A special permit must be requested when renting. In this way, the municipality wants to tackle slum landlords and make it easier for first-time buyers to find a home.
Alderman Martijn Balster (Wonen): “Households with a low or middle income have a greater chance of finding a home, because this way they will no longer compete with investors. Homes are for living in and not an object for profit.”
According to a municipal spokesperson, the ban only applies to the future purchase of a home. “We can’t do anything about investors who are already renting out a home.”
Rotterdam will also have a ‘purchase protection’ from 1 January 2022, although this does not apply to the entire city but to sixteen districts. And Amsterdam and Utrecht also want to ban investors from the housing market in this way. In Amsterdam, this would concern homes up to 512,000 euros.
In the past year, one third of all homes sold in the major cities were owned by investors. In The Hague this was even almost 40 percent in some neighborhoods. Investors often over-bid. This makes it impossible for people with a normal income to buy a house to live there themselves.
With the introduction of purchase protection, the municipality will remove approximately 800 affordable owner-occupied homes from the market for investors.
There are a number of exceptions to the ban. A permit or exemption is granted when renting out to immediate family members (parents, children, brothers and sisters), or when the owner of the home travels for a longer period of time.
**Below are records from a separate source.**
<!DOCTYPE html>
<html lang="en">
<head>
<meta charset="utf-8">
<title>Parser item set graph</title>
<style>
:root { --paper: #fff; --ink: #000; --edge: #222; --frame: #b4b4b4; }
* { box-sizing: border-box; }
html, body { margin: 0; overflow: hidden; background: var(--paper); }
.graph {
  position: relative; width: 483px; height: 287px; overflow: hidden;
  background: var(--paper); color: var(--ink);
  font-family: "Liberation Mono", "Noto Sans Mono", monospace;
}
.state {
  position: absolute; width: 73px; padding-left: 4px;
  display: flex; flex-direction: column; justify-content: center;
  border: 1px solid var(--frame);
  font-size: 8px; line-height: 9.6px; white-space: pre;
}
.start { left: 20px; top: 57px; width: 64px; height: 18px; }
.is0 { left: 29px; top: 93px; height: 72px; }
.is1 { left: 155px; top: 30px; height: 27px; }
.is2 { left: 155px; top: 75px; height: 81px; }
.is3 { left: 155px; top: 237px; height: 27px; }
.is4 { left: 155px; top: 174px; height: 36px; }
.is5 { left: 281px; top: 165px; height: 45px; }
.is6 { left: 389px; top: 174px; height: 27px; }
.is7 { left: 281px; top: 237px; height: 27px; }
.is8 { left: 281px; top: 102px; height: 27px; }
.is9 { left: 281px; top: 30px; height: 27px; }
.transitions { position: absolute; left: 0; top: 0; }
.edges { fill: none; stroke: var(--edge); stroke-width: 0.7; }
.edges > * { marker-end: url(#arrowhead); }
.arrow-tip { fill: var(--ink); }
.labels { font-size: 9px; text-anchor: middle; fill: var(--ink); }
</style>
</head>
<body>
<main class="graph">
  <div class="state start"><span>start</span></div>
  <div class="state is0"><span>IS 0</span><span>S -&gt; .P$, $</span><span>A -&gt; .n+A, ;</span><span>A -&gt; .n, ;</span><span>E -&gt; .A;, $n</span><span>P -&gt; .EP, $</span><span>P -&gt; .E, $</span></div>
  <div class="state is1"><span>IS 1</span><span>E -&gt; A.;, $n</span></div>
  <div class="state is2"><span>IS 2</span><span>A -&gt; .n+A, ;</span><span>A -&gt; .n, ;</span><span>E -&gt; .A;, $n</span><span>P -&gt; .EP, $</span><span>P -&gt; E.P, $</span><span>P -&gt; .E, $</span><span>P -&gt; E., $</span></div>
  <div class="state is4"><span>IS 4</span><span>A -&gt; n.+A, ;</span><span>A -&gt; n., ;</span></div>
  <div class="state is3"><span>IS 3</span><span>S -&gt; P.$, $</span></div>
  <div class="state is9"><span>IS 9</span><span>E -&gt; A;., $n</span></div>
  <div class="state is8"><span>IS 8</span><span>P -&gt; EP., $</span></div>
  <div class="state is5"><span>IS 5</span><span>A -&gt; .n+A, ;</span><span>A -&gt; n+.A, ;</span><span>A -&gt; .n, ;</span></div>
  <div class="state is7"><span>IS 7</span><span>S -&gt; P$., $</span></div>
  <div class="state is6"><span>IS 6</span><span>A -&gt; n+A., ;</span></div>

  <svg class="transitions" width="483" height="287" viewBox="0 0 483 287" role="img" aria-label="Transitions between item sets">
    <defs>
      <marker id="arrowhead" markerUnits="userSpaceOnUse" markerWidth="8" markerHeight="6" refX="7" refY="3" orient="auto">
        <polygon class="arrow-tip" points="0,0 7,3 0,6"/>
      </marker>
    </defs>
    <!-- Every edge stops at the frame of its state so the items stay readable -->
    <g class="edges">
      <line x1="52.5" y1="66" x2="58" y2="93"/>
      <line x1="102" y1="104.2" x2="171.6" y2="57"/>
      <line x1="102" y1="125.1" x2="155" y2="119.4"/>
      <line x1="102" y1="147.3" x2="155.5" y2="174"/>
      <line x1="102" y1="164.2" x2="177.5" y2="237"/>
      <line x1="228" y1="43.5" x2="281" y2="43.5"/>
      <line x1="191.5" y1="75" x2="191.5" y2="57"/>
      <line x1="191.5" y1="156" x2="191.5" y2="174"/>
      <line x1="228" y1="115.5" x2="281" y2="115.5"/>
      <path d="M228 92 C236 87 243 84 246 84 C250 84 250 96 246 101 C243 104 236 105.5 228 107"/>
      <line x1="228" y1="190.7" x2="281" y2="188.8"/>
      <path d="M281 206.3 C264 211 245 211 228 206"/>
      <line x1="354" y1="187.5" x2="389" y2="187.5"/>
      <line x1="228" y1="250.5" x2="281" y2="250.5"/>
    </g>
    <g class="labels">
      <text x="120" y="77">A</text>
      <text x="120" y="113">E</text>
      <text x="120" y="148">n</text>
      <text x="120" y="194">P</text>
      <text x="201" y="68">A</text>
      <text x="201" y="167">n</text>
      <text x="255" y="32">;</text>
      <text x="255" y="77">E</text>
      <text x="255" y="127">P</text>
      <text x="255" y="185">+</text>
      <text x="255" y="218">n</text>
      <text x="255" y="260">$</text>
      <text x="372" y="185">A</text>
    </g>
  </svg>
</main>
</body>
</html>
The Hague also includes an exemption for housing associations that buy a home to rent out as social housing.
The city council still has to approve the proposal.